The story of Sorry I Haven’t Called started in grief after Tamko’s best friend died in 2021. This devastating and unexpected loss unmoored Tamko but also gave her a newfound clarity. “The things that I thought I cared about, I no longer cared about,” she says. “I had a realisation that I need to make sure to feel everything that comes my way.” She decided to sell her things and move to a small lakeside village a few hours north of Hamburg in northern Germany to process everything. “There's no linear path to grief, and everyone handles it differently, but uprooting my life just felt like exactly what I had to do,” says Tamko. “I needed a place to think and go through my discomfort privately but to also explore the newness and urgency I was feeling in my life.” In the village, her phone didn’t work and there were no close grocery stores or restaurants, so she spent her time alone working on music.

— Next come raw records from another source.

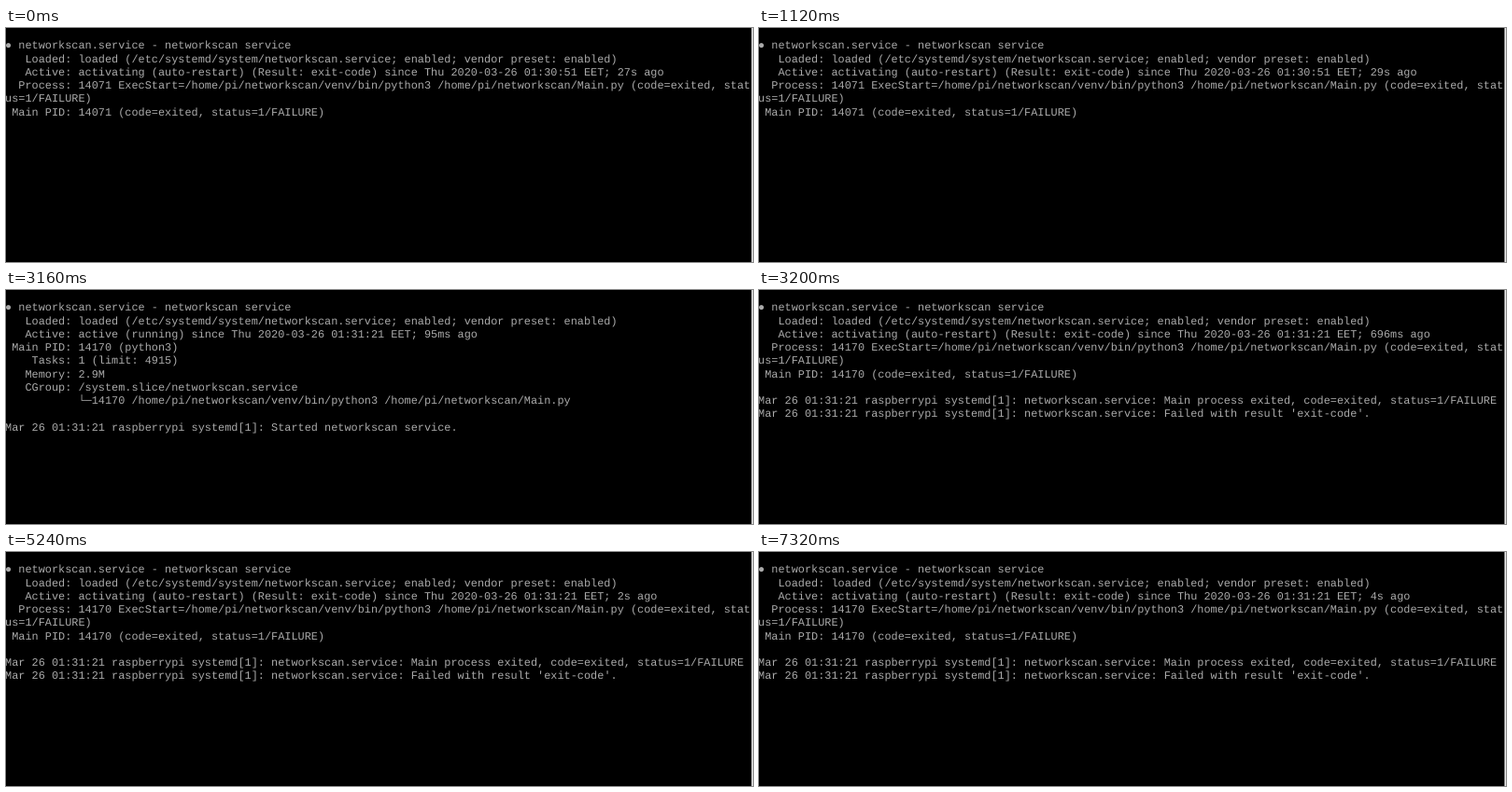
An HTML page with a canvas that plays this animation: 800 by 251 pixels, repeating every 8.2 s.

```html
<!DOCTYPE html>
<html>
<head>
<meta charset="utf-8">
<title>Service status</title>
<style>
  html, body { margin: 0; width: 100%; height: 100%; overflow: hidden; background: #000; }
  canvas { display: block; }
</style>
</head>
<body>
<canvas id="stage" width="800" height="251"></canvas>
<script>
const LOOP = 8200;
const SCALE = .891, LINE = 16, LEFT = -1, BASELINE = 22.4;
const ctx = document.getElementById('stage').getContext('2d');
const command = '/home/pi/networkscan/venv/bin/python3 /home/pi/networkscan/Main.py';
const log = 'Mar 26 01:31:21 raspberrypi systemd[1]: ';
const header = `● networkscan.service - networkscan service
   Loaded: loaded (/etc/systemd/system/networkscan.service; enabled; vendor preset: enabled)
   Active: `;

const failed = (pid, time, age) => header +
`activating (auto-restart) (Result: exit-code) since Thu 2020-03-26 ${time} EET; ${age} ago
  Process: ${pid} ExecStart=${command} (code=exited, stat
us=1/FAILURE)
 Main PID: ${pid} (code=exited, status=1/FAILURE)`;

const before = age => failed(14071, '01:30:51', age);
const after = age => failed(14170, '01:31:21', age) + `

${log}networkscan.service: Main process exited, code=exited, status=1/FAILURE
${log}networkscan.service: Failed with result 'exit-code'.`;

const running = header +
`active (running) since Thu 2020-03-26 01:31:21 EET; 95ms ago
 Main PID: 14170 (python3)
    Tasks: 1 (limit: 4915)
   Memory: 2.9M
   CGroup: /system.slice/networkscan.service
           └─14170 ${command}

${log}Started networkscan service.`;

// Each refresh of the status output: [start in ms, text]
const refreshes = [
  [0, before('27s')],
  [80, before('28s')],
  [1120, before('29s')],
  [2160, running],
  [3200, after('696ms')],
  [4200, after('1s')],
  [5240, after('2s')],
  [6280, after('3s')],
  [7320, after('4s')],
];

function paint(text) {
  ctx.resetTransform();
  ctx.fillStyle = '#000';
  ctx.fillRect(0, 0, 800, 251);
  ctx.fillStyle = '#e8e8e8';
  ctx.fillRect(798.4, 0, 1.6, 251);

  // The tiny skew turns off glyph hinting and baseline snapping.
  ctx.setTransform(SCALE, 1e-5, 1e-5, SCALE, LEFT, BASELINE);
  ctx.font = '13.333px "Liberation Mono", monospace';
  ctx.textRendering = 'geometricPrecision';
  ctx.fillStyle = '#aaa';
  text.split('\n').forEach((line, row) => ctx.fillText(line, 0, row * LINE));
}

const start = performance.now();
let shown;
function draw() {
  const t = (performance.now() - start) % LOOP;
  const text = refreshes.findLast(([from]) => from <= t)[1];
  if (text !== shown) paint(shown = text);
  requestAnimationFrame(draw);
}
draw();
</script>
</body>
</html>
```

Despite the palpable absence in her life, her new songs were her most disarming and ebullient yet. The first one she wrote was ‘Carpenter’, a mesmerizing track anchored by a tangible bass groove, where she sings, “I wasn’t ready to move on out / but I'm more ready now.” It’s a fully-realised track and feels like the culmination of her catalogue so far. “A lot of the music that I was making there had nothing to do with my grief at all,” says Tamko. “Once I gave myself permission to make a record that's full of life and energy, I realized that’s the point of this album. In the midst of going through all of these tough things, it became a record because of the vitality that these songs had.” For Tamko, there’s power in pursuing happiness.
While writing in Germany, Tamko nurtured her love for dance music and let it seep into her new songs. “The only things that were giving me access to a feeling were dance music and going to a rave in an extremely dark club where if I wanted to cry, I could do it and be around other people,” she says.
After a few months in Germany that included marathon writing sessions and a whirlwind romance, Tamko decided to stay with friends in Los Angeles and finish her record. She enlisted co-producer Rostam to help her unify her vision.
Sorry I Haven’t Called is a warm and resilient album about embracing the ecstatic moments wherever you can by knowing how you love and how you mourn. It’s an album born of both communal dancefloor revelations and the clarifying peace from solitude, an emotional rebirth as well as an artistic one. “This record feels like what I've been working towards,” says Tamko. “When I think of this album, I think of playfulness. It's completely euphoric. It's because things were dark that this record is so full of life and energy. It’s a reaction to what I was experiencing at the time, not a document of it.”
1. Can I Talk My Shit?
3. You Know How
5. Passing Me By
1. Nothing to Lose
2. It's a Crisis
3. Do Your Worst
5. Made Out with Your Best Friend